| What the task requires |
Which lines below contain "linearGradient"? Copy every one of them.

——

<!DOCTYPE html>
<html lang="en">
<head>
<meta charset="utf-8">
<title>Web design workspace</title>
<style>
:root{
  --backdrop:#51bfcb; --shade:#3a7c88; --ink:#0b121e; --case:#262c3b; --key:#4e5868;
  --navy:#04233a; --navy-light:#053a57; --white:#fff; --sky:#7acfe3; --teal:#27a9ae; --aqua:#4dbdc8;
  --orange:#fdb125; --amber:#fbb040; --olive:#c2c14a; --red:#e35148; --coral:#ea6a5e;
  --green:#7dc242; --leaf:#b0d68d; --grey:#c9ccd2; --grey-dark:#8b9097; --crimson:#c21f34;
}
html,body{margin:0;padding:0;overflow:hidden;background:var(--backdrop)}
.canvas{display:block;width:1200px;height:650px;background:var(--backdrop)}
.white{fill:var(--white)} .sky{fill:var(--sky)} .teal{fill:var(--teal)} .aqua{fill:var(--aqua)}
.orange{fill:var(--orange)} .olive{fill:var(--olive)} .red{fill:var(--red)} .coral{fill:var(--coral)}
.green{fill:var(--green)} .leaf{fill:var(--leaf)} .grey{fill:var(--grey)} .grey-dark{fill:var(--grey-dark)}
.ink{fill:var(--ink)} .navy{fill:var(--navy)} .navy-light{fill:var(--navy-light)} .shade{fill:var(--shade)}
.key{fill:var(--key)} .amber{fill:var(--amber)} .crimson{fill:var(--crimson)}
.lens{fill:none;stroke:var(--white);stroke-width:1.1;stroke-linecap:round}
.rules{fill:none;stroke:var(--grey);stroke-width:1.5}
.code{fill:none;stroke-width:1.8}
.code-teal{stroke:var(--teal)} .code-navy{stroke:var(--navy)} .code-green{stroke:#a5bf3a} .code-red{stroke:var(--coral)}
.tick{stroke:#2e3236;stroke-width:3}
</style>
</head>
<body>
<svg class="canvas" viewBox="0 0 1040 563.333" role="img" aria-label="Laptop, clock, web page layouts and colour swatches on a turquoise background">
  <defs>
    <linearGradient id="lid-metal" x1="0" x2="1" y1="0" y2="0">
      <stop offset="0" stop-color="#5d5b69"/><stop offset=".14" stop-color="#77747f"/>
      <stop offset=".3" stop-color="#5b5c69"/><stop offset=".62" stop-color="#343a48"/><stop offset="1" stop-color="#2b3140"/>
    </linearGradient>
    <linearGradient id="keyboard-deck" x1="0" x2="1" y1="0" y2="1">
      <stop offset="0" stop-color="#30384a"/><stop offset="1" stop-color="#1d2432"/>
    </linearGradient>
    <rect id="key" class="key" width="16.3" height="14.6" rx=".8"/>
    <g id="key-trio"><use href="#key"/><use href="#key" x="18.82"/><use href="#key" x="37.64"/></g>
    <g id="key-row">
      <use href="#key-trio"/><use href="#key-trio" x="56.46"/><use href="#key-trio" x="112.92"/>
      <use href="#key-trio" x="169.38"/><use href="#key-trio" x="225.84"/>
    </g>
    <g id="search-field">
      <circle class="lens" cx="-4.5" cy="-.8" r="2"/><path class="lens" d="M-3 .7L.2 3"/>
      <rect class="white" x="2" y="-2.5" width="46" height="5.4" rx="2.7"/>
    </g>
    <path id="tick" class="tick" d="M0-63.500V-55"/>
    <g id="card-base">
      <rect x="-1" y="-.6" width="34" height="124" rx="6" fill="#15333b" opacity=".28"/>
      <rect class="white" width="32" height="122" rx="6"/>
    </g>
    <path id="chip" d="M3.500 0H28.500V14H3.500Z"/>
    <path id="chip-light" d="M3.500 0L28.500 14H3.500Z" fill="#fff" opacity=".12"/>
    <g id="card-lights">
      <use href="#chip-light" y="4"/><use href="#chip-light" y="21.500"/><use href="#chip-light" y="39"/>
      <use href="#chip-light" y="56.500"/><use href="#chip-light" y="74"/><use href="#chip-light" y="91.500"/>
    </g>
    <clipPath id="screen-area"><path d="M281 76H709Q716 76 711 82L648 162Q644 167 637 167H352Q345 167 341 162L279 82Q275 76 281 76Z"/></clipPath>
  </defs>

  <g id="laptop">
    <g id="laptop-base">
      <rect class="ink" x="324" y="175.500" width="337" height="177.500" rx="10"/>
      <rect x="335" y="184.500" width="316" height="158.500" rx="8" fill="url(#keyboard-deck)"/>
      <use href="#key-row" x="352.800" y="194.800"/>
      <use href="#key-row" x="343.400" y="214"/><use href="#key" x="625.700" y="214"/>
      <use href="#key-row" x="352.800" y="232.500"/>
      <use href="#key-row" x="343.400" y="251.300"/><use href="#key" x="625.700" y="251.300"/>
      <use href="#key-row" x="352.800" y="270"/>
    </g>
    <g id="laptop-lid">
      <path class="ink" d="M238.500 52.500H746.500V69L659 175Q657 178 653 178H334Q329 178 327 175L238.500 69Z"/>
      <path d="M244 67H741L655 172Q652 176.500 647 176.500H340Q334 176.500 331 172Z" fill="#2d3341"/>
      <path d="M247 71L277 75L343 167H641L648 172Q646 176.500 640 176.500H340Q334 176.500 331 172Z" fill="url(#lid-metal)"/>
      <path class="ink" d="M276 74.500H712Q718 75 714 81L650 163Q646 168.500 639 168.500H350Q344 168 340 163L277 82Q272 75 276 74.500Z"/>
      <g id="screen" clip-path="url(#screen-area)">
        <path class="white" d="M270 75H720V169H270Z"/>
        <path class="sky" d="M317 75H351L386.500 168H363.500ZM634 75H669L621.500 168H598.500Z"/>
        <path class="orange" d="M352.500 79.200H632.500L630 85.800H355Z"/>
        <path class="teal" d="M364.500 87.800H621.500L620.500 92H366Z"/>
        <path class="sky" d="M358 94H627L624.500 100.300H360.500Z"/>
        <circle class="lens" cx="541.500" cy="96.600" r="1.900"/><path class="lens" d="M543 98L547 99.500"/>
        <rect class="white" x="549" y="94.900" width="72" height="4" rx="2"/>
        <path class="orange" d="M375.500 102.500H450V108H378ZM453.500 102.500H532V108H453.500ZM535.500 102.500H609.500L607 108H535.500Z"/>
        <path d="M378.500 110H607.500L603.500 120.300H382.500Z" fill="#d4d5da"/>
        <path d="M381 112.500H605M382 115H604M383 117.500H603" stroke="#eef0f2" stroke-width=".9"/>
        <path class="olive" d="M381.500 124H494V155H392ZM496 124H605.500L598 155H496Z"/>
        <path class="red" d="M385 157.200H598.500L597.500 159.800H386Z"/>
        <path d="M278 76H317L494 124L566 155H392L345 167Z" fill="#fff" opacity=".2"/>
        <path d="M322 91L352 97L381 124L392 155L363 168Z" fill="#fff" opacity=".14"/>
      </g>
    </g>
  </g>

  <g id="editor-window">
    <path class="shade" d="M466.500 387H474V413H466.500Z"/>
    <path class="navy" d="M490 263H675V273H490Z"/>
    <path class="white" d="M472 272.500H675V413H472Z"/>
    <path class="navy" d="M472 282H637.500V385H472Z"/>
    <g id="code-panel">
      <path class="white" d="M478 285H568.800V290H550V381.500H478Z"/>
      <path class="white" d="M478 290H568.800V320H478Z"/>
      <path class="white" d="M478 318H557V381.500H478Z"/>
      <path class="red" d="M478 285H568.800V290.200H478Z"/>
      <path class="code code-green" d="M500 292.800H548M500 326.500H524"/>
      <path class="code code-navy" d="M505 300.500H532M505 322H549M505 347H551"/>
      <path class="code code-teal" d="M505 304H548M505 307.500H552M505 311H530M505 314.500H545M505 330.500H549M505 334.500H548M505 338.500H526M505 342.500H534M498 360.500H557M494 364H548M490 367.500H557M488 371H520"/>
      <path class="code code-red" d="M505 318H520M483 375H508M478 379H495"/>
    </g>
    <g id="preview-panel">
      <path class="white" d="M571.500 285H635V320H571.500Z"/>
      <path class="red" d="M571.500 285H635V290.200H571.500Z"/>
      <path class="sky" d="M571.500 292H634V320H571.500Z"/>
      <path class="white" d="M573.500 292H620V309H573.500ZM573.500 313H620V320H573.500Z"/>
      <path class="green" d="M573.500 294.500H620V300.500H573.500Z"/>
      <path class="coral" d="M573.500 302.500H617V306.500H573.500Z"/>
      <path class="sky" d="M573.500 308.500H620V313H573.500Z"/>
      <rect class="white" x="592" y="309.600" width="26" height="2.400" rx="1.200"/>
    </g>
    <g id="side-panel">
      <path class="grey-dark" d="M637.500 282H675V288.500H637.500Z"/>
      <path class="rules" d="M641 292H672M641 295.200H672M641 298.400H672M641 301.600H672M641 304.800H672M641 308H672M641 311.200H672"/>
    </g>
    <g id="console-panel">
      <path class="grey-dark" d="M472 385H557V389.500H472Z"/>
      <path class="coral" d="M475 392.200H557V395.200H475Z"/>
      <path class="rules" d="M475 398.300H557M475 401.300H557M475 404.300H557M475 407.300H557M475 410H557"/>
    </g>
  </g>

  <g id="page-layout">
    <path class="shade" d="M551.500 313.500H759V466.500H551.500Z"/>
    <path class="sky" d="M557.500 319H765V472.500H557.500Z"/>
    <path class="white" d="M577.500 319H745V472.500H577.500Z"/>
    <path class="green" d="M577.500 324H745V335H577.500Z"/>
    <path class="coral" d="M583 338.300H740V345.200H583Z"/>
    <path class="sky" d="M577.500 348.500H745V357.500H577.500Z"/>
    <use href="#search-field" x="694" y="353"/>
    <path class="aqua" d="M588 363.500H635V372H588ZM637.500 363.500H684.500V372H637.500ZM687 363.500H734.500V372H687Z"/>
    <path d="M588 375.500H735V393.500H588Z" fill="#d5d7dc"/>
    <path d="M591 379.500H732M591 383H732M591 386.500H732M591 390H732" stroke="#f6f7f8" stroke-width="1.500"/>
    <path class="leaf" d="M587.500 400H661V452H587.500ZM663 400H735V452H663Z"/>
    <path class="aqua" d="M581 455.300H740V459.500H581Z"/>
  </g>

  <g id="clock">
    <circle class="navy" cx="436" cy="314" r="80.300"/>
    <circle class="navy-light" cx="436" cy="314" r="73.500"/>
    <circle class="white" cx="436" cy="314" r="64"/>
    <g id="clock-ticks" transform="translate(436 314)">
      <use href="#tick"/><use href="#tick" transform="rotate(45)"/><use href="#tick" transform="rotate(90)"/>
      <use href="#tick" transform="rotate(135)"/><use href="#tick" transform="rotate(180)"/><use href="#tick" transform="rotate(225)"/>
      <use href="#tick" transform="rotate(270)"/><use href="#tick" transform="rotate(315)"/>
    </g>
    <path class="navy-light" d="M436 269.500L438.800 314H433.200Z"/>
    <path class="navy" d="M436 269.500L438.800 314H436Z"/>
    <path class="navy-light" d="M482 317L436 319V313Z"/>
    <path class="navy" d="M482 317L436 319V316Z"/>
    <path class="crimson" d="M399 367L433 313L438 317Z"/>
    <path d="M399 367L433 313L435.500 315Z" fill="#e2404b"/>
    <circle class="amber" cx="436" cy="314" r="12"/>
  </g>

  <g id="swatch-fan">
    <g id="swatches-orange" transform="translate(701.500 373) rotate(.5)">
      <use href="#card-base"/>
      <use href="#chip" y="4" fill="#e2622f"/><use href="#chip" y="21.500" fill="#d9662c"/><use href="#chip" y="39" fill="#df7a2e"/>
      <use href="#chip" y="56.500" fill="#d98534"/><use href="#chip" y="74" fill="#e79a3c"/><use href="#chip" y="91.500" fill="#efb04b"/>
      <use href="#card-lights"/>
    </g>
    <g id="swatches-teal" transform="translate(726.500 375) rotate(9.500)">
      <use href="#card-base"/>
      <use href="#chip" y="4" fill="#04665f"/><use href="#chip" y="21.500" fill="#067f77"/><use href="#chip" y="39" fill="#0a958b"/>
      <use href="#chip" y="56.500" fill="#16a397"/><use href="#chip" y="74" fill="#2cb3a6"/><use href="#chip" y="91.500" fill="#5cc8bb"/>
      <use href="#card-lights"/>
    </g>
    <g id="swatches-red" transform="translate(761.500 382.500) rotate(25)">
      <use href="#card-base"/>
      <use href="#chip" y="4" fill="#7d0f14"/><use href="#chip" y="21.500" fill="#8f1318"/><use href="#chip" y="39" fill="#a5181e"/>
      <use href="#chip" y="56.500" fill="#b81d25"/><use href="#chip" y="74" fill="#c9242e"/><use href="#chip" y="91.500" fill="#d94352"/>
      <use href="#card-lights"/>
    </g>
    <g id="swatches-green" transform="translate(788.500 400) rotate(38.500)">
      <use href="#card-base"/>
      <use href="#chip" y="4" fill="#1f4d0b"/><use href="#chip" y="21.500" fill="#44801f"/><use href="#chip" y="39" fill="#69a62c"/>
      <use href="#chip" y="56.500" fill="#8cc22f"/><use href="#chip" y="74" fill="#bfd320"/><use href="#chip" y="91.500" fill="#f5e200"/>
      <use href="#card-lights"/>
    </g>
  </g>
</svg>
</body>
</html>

——

| Response below |
    <linearGradient id="lid-metal" x1="0" x2="1" y1="0" y2="0">
    </linearGradient>
    <linearGradient id="keyboard-deck" x1="0" x2="1" y1="0" y2="1">
    </linearGradient>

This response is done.